Sunday, March 6, 2011

Chop Chop

Wooden chopping boards are full of stories.
Today I'm cutting tomatoes into eighths and feeding the pieces to my enamelled stock pot with olive oil, garlic and onions. It happens every year when the over-ripe tomatoes are getting sold as 'sauce toms'. (I always delude myself into thinking I'm making sauce for the rest of the year, when in reality, it is so yummy it lasts, oh, two weeks, at best. Curries, pizza, pasta and cheese on toast. Gone.)

I'm using my favourite, sharpest knife. I'm cutting tomatoes on my favourite board - sheoak, silky-grained and gorgeous. I bought it from the wood carver's exhibition. Before I acquired this one, I had a solid block of jarrah, bevelled edges, sanded and oiled. This is where the story really begins. Stay with me here. Before the jarrah chopping board, when my daughter was a baby, I used a piece of pine that had once served as a base for a sculpture of my naked self in an exhibition ... but that is another tale.

I was in the galley kitchen of a rented weatherboard house by the beach; the kind that inland farmers bought for a song in the sixties for their summer holidays and are now selling for a million bucks. I was chopping onions for a feast with my lover, with no idea that I would conceive a child within the next few weeks.

The argument came out of nowhere.
"Caught up with someone who's just been to Tibet and India ..." (he listed recounted Eastern spiritual connections blah blah) " ... and they said they'd like that bit of jarrah I got, for a chopping board.

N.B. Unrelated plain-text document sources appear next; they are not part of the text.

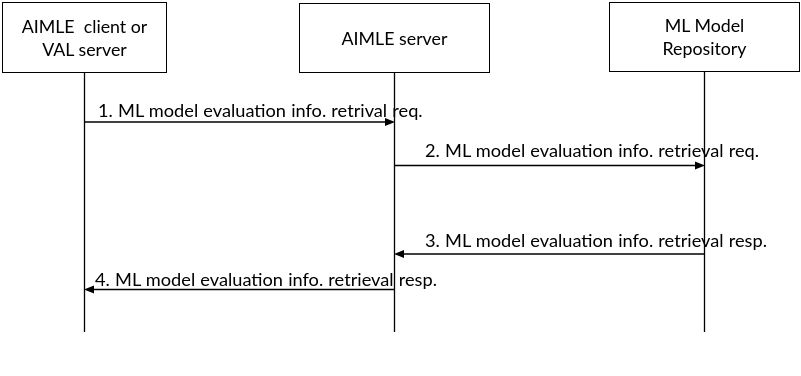
<!DOCTYPE html>
<html lang="en">
<head>
<meta charset="utf-8">
<title>ML model evaluation info retrieval sequence</title>
<style>
:root { --ink: #000; --paper: #fff; }
* { box-sizing: border-box; margin: 0; padding: 0; }
html, body { width: 801px; height: 376px; overflow: hidden; background: var(--paper); }
.sequence {
  position: relative; width: 801px; height: 376px; overflow: hidden;
  color: var(--ink);
  font: 18.2px/24px Lato, "Open Sans", sans-serif;
}
.connections { position: absolute; left: 0; top: 0; }
.connections line { stroke: var(--ink); stroke-width: 1.3; }
.connections polygon { fill: var(--ink); }
.participant {
  position: absolute; display: flex; align-items: center; justify-content: center;
  border: 1.3px solid var(--ink); background: var(--paper);
  font-size: 17.8px; line-height: 23px; text-align: center; white-space: pre;
}
.client { left: 2px; top: 2px; width: 165px; height: 71px; }
.server { left: 299px; top: 3px; width: 191px; height: 70px; }
.repository { left: 609px; top: 2px; width: 191px; height: 70px; }
.message { position: absolute; white-space: nowrap; word-spacing: 0.5px; }
.evaluation-request { left: 98px; top: 98px; }
.repository-request { left: 425px; top: 138px; }
.repository-response { left: 425px; top: 228px; }
.evaluation-response { left: 95px; top: 267px; }
</style>
</head>
<body>
<main class="sequence">
  <svg class="connections" width="801" height="376" viewBox="0 0 801 376" aria-hidden="true">
    <defs>
      <polygon id="arrowhead" points="0,0 -10,-4 -10,4"/>
    </defs>
    <g class="lifelines">
      <line x1="84.5" y1="72" x2="84.5" y2="332"/>
      <line x1="394.5" y1="72" x2="394.5" y2="332"/>
      <line x1="704.5" y1="71" x2="704.5" y2="332"/>
    </g>
    <g class="arrows">
      <line x1="84" y1="122" x2="388" y2="122"/>
      <use href="#arrowhead" x="395" y="122"/>
      <line x1="394" y1="165.5" x2="698" y2="165.5"/>
      <use href="#arrowhead" x="705" y="165.5"/>
      <line x1="705" y1="254" x2="401" y2="254"/>
      <use href="#arrowhead" transform="translate(394 254) scale(-1 1)"/>
      <line x1="395" y1="289.5" x2="91" y2="289.5"/>
      <use href="#arrowhead" transform="translate(84 289.5) scale(-1 1)"/>
    </g>
  </svg>

  <div class="participant client">AIMLE  client or<br>VAL server</div>
  <div class="participant server">AIMLE server</div>
  <div class="participant repository">ML Model<br>Repository</div>

  <p class="message evaluation-request">1. ML model evaluation info. retrival req.</p>
  <p class="message repository-request">2. ML model evaluation info. retrieval req.</p>
  <p class="message repository-response">3. ML model evaluation info. retrieval resp.</p>
  <p class="message evaluation-response">4. ML model evaluation info. retrieval resp.</p>
</main>
</body>
</html>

They said how much they liked the jarrah. I told them they could have it."
Me, chopping with my favourite, sharpest knife. "Who?"
Brain goes POP.
"Her? You are giving all your beautiful wood to her?"
It was for good reason, in that galley kitchen, in the little weatherboard house, chopping onions on a crappy piece of pine, that my head and my heart exploded. (Why don't you love me enough?) I got quite hysterical. I started shouting. Perhaps I was even shrill, dammit. The teenage surfies who were sharing the house with us stopped their chatter in the living room. I heard their quietening beneath my quickening.

To his credit, he took the knife from me and dragged me into the bedroom. I kept shouting. He bit me.
(He bit me.) He bit me.
The next morning I woke up with him holding me. I looked at him and he laughed. My eyes were quite destroyed from crying all night and I had a perfect crescent of teeth marks around each side of my nose.

We survived that; but not the tsunami of family deaths, the lack of emotional intelligence, the bikies or my warrior response to my curtailed freedom.
Weeks after the breakup, he smashed the drivers' side window into my face with his helmet as I was trying to back out of the drive.
The next day, I opened the door to him and he handed me a jarrah chopping board, bevelled edges, sanded and oiled. No apology. Just a chopping board.

It's funny. I never thought about how long he'd kept that piece of jarrah, or that he'd even kept it at all, until today whilst chopping tomatoes. I think it's lying out in the garden somewhere now.


  1. So what is it about women and wooden chopping boards? We men just chop stuff on them. Plastic will do.
    But women...
    "I bought it from the wood carver's exhibition."
    Nice ending.

  2. Most beautiful things have a good story behind them. C'mon Shark, you know that.
    Plus, wooden chopping boards are good for immune system.
    Nice to hear from you. :-)

  3. Weatherboards, surfies, biker boyfriends, sauce toms, he, she, teeth marks, helmets, a wooden chopping board and goodbye. If memory can only be as good as the experience that created it, well. . .

    It's a sunny, quiet, even lazy Sunday afternoon here. I'm hoarse from shouting my son's losing team into a place they could still be proud of. Me and a pack of other over-zealous mums 'n dads doing that vicarious sporting thing. I remember your town all too well, Sarah.

  4. My chopping boards are from the left over interior window cills, my wife uses a plastic one. Memories from past lovers are like the chinese meal sweet & sour.
    Although I do have a lovely daughter who has made me a Grandpa.
    Thank you for the repast Sarah Toa :)

  5. I'm never ever going to look at a chopping board in the same way again!

    (Curiously, perhaps, the main character does something pretty damn interesting with a chopping board...stay tuned for that)

  6. Wow ST. I retrieved our current chopping block from the skip at work. A proper one - a lovely pice of blonde, perfectly flat, probably foreign timber.

  7. Excellent...the tales of the chopping board...made me reflect on the one crafted by an ex - made from part of the old grandstand at North Fremantle - and yes felt like ditching it at his head all too often :)

  8. i don't think anything i own has so much story to it . . . but, now that i'm thinking on it, i think some of my photographs do . . . which gives me an idea for a blog . . .

    *wanders off in search of pictures and words*

  9. See Shark? See? That's what it is about women and chopping boards ...
    Thanks to the men who commented as well and Happy International Women's Day to all. X Toa

  10. Speaking of which, any word from FP about OS ??